=== What is required ===
Keep every word of the entries and print them exactly; the pictures stay out.

(Source texts of formatted documents)
----------------

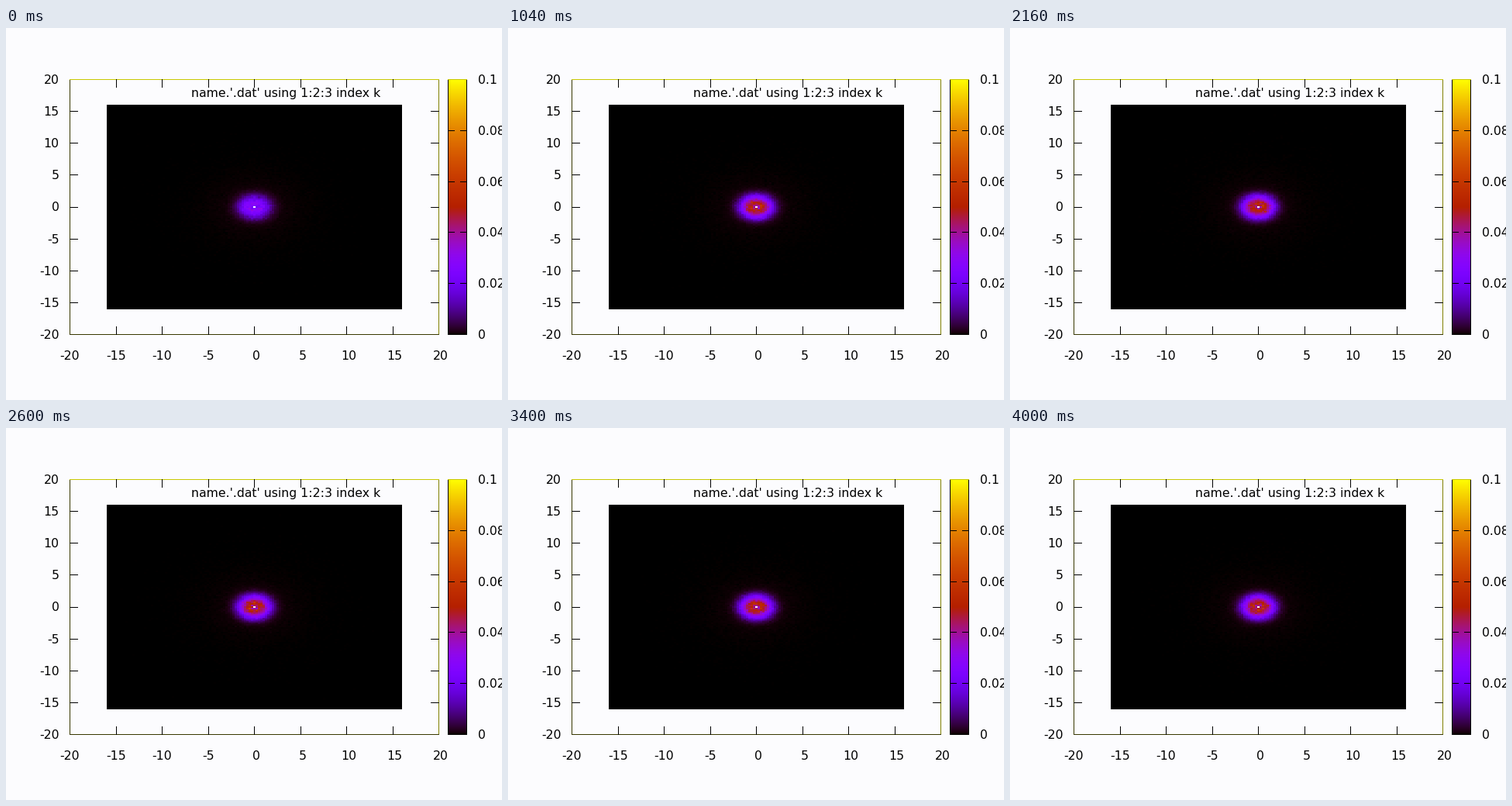
These frames come from a looping animation (640 by 480 pixels, 4040 ms). A matplotlib script:

```python
import math

import numpy as np
import matplotlib.pyplot as plt
from matplotlib.animation import FuncAnimation

W, H, DPI = 640, 480, 100
FRAMES, STEP = 101, 40
PX = 72 / DPI
CELLS = 127
PAPER = np.array([252, 252, 254]) / 255
DARK, OLIVE, YELLOW = "#383800", "#808000", "#c8c800"
LEFT, RIGHT, TOP, BOTTOM = 82.5, 558.5, 66.5, 395.5
BAR_L, BAR_R = 570.5, 594.5

plt.rcParams["font.family"] = "DejaVu Sans"
fig = plt.figure(figsize=(W / DPI, H / DPI), dpi=DPI, facecolor=PAPER)
ax = fig.add_axes([0, 0, 1, 1])
ax.axis("off")


def palette(v):
    """Black, violet, red, yellow ramp for v in 0..1."""
    v = np.clip(v, 0, 1)
    blue = np.clip(np.sin(2 * np.pi * v), 0, 1)
    return np.stack([np.sqrt(v), v ** 3, blue], axis=-1)


def line(x0, y0, x1, y1, color="black"):
    """One pixel wide line, centred on whole pixels."""
    xs = [math.floor(x) + 0.5 for x in (x0, x1)]
    ys = [math.floor(y) + 0.5 for y in (y0, y1)]
    ax.plot(xs, ys, color=color, lw=PX, snap=False,
            solid_capstyle="projecting", zorder=3)


def label(x, y, text, ha="center"):
    ax.text(x, y, text, ha=ha, va="baseline", fontsize=15.7 * PX, zorder=4)


def draw_axes():
    line(LEFT, TOP, LEFT, BOTTOM, DARK)
    line(RIGHT, TOP, RIGHT, BOTTOM, OLIVE)
    line(LEFT, TOP, RIGHT, TOP, YELLOW)
    line(LEFT, BOTTOM, RIGHT, BOTTOM, DARK)
    for k in range(9):
        value = 5 * k - 20
        x = LEFT + (RIGHT - LEFT) * k / 8
        y = BOTTOM + (TOP - BOTTOM) * k / 8
        label(x + (2.5 if value >= 0 else 0), 428, str(value))
        label(68.5, y + 5.5, str(value), "right")
        if 0 < k < 8:
            line(x, TOP, x, TOP + 10)
            line(x, BOTTOM, x, BOTTOM - 10)
            line(LEFT, y, LEFT + 10, y)
            line(RIGHT, y, RIGHT - 10, y)
    label(239, 89, "name.'.dat' using 1:2:3 index k", "left")


def draw_colorbar():
    ramp = palette(np.linspace(1, 0, 330))[:, None, :]
    ax.imshow(ramp, extent=(570, 595, 396, 66), aspect="auto",
              interpolation="nearest", zorder=2)
    line(BAR_L, TOP, BAR_L, BOTTOM)
    line(BAR_R, TOP, BAR_R, BOTTOM)
    line(BAR_L, TOP, BAR_R, TOP, YELLOW)
    line(BAR_L, BOTTOM, BAR_R, BOTTOM)
    for k in range(6):
        y = BOTTOM + (TOP - BOTTOM) * k / 5
        label(609, y + 5.5, f"{k * 0.02:g}", "left")
        if 0 < k < 5:
            line(BAR_L, y, BAR_L + 8, y)
            line(BAR_R, y, BAR_R - 8, y)


grid = np.linspace(-16, 16, CELLS)
radius = np.hypot(*np.meshgrid(grid, grid))
mid = CELLS // 2
weight = 6000 * np.maximum(radius, 0.1)
ring = np.where(radius < 0.4, 0.75, 1.0)
core = np.exp(-(radius / 1.75) ** 2.7)
halo = 0.004 * np.exp(-radius / 1.3)


def density(i):
    """Noisy radial density that settles quickly to a steady state."""
    peak = 0.053 - 0.025 * np.exp(-i / 2)
    counts = np.random.default_rng(i).poisson((peak * core + halo) * weight)
    return ring * counts / weight


def picture(i):
    rgb = palette(density(i) / 0.1)
    rgb[mid, mid] = 1
    return rgb


draw_axes()
draw_colorbar()
cloud = ax.imshow(picture(0), extent=(130, 511, 363, 99), aspect="auto",
                  interpolation="nearest", zorder=1)
ax.set_xlim(0, W)
ax.set_ylim(H, 0)


def update(i):
    cloud.set_data(picture(i))
    return [cloud]


anim = FuncAnimation(fig, update, frames=FRAMES, interval=STEP,
                     repeat=True, repeat_delay=0, blit=False)
plt.show()
```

----------------

=== Exercise output ===
These frames come from a looping animation (640 by 480 pixels, 4040 ms). A matplotlib script:

```python
import math

import numpy as np
import matplotlib.pyplot as plt
from matplotlib.animation import FuncAnimation

W, H, DPI = 640, 480, 100
FRAMES, STEP = 101, 40
PX = 72 / DPI
CELLS = 127
PAPER = np.array([252, 252, 254]) / 255
DARK, OLIVE, YELLOW = "#383800", "#808000", "#c8c800"
LEFT, RIGHT, TOP, BOTTOM = 82.5, 558.5, 66.5, 395.5
BAR_L, BAR_R = 570.5, 594.5

plt.rcParams["font.family"] = "DejaVu Sans"
fig = plt.figure(figsize=(W / DPI, H / DPI), dpi=DPI, facecolor=PAPER)
ax = fig.add_axes([0, 0, 1, 1])
ax.axis("off")


def palette(v):
    """Black, violet, red, yellow ramp for v in 0..1."""
    v = np.clip(v, 0, 1)
    blue = np.clip(np.sin(2 * np.pi * v), 0, 1)
    return np.stack([np.sqrt(v), v ** 3, blue], axis=-1)


def line(x0, y0, x1, y1, color="black"):
    """One pixel wide line, centred on whole pixels."""
    xs = [math.floor(x) + 0.5 for x in (x0, x1)]
    ys = [math.floor(y) + 0.5 for y in (y0, y1)]
    ax.plot(xs, ys, color=color, lw=PX, snap=False,
            solid_capstyle="projecting", zorder=3)


def label(x, y, text, ha="center"):
    ax.text(x, y, text, ha=ha, va="baseline", fontsize=15.7 * PX, zorder=4)


def draw_axes():
    line(LEFT, TOP, LEFT, BOTTOM, DARK)
    line(RIGHT, TOP, RIGHT, BOTTOM, OLIVE)
    line(LEFT, TOP, RIGHT, TOP, YELLOW)
    line(LEFT, BOTTOM, RIGHT, BOTTOM, DARK)
    for k in range(9):
        value = 5 * k - 20
        x = LEFT + (RIGHT - LEFT) * k / 8
        y = BOTTOM + (TOP - BOTTOM) * k / 8
        label(x + (2.5 if value >= 0 else 0), 428, str(value))
        label(68.5, y + 5.5, str(value), "right")
        if 0 < k < 8:
            line(x, TOP, x, TOP + 10)
            line(x, BOTTOM, x, BOTTOM - 10)
            line(LEFT, y, LEFT + 10, y)
            line(RIGHT, y, RIGHT - 10, y)
    label(239, 89, "name.'.dat' using 1:2:3 index k", "left")


def draw_colorbar():
    ramp = palette(np.linspace(1, 0, 330))[:, None, :]
    ax.imshow(ramp, extent=(570, 595, 396, 66), aspect="auto",
              interpolation="nearest", zorder=2)
    line(BAR_L, TOP, BAR_L, BOTTOM)
    line(BAR_R, TOP, BAR_R, BOTTOM)
    line(BAR_L, TOP, BAR_R, TOP, YELLOW)
    line(BAR_L, BOTTOM, BAR_R, BOTTOM)
    for k in range(6):
        y = BOTTOM + (TOP - BOTTOM) * k / 5
        label(609, y + 5.5, f"{k * 0.02:g}", "left")
        if 0 < k < 5:
            line(BAR_L, y, BAR_L + 8, y)
            line(BAR_R, y, BAR_R - 8, y)


grid = np.linspace(-16, 16, CELLS)
radius = np.hypot(*np.meshgrid(grid, grid))
mid = CELLS // 2
weight = 6000 * np.maximum(radius, 0.1)
ring = np.where(radius < 0.4, 0.75, 1.0)
core = np.exp(-(radius / 1.75) ** 2.7)
halo = 0.004 * np.exp(-radius / 1.3)


def density(i):
    """Noisy radial density that settles quickly to a steady state."""
    peak = 0.053 - 0.025 * np.exp(-i / 2)
    counts = np.random.default_rng(i).poisson((peak * core + halo) * weight)
    return ring * counts / weight


def picture(i):
    rgb = palette(density(i) / 0.1)
    rgb[mid, mid] = 1
    return rgb


draw_axes()
draw_colorbar()
cloud = ax.imshow(picture(0), extent=(130, 511, 363, 99), aspect="auto",
                  interpolation="nearest", zorder=1)
ax.set_xlim(0, W)
ax.set_ylim(H, 0)


def update(i):
    cloud.set_data(picture(i))
    return [cloud]


anim = FuncAnimation(fig, update, frames=FRAMES, interval=STEP,
                     repeat=True, repeat_delay=0, blit=False)
plt.show()
```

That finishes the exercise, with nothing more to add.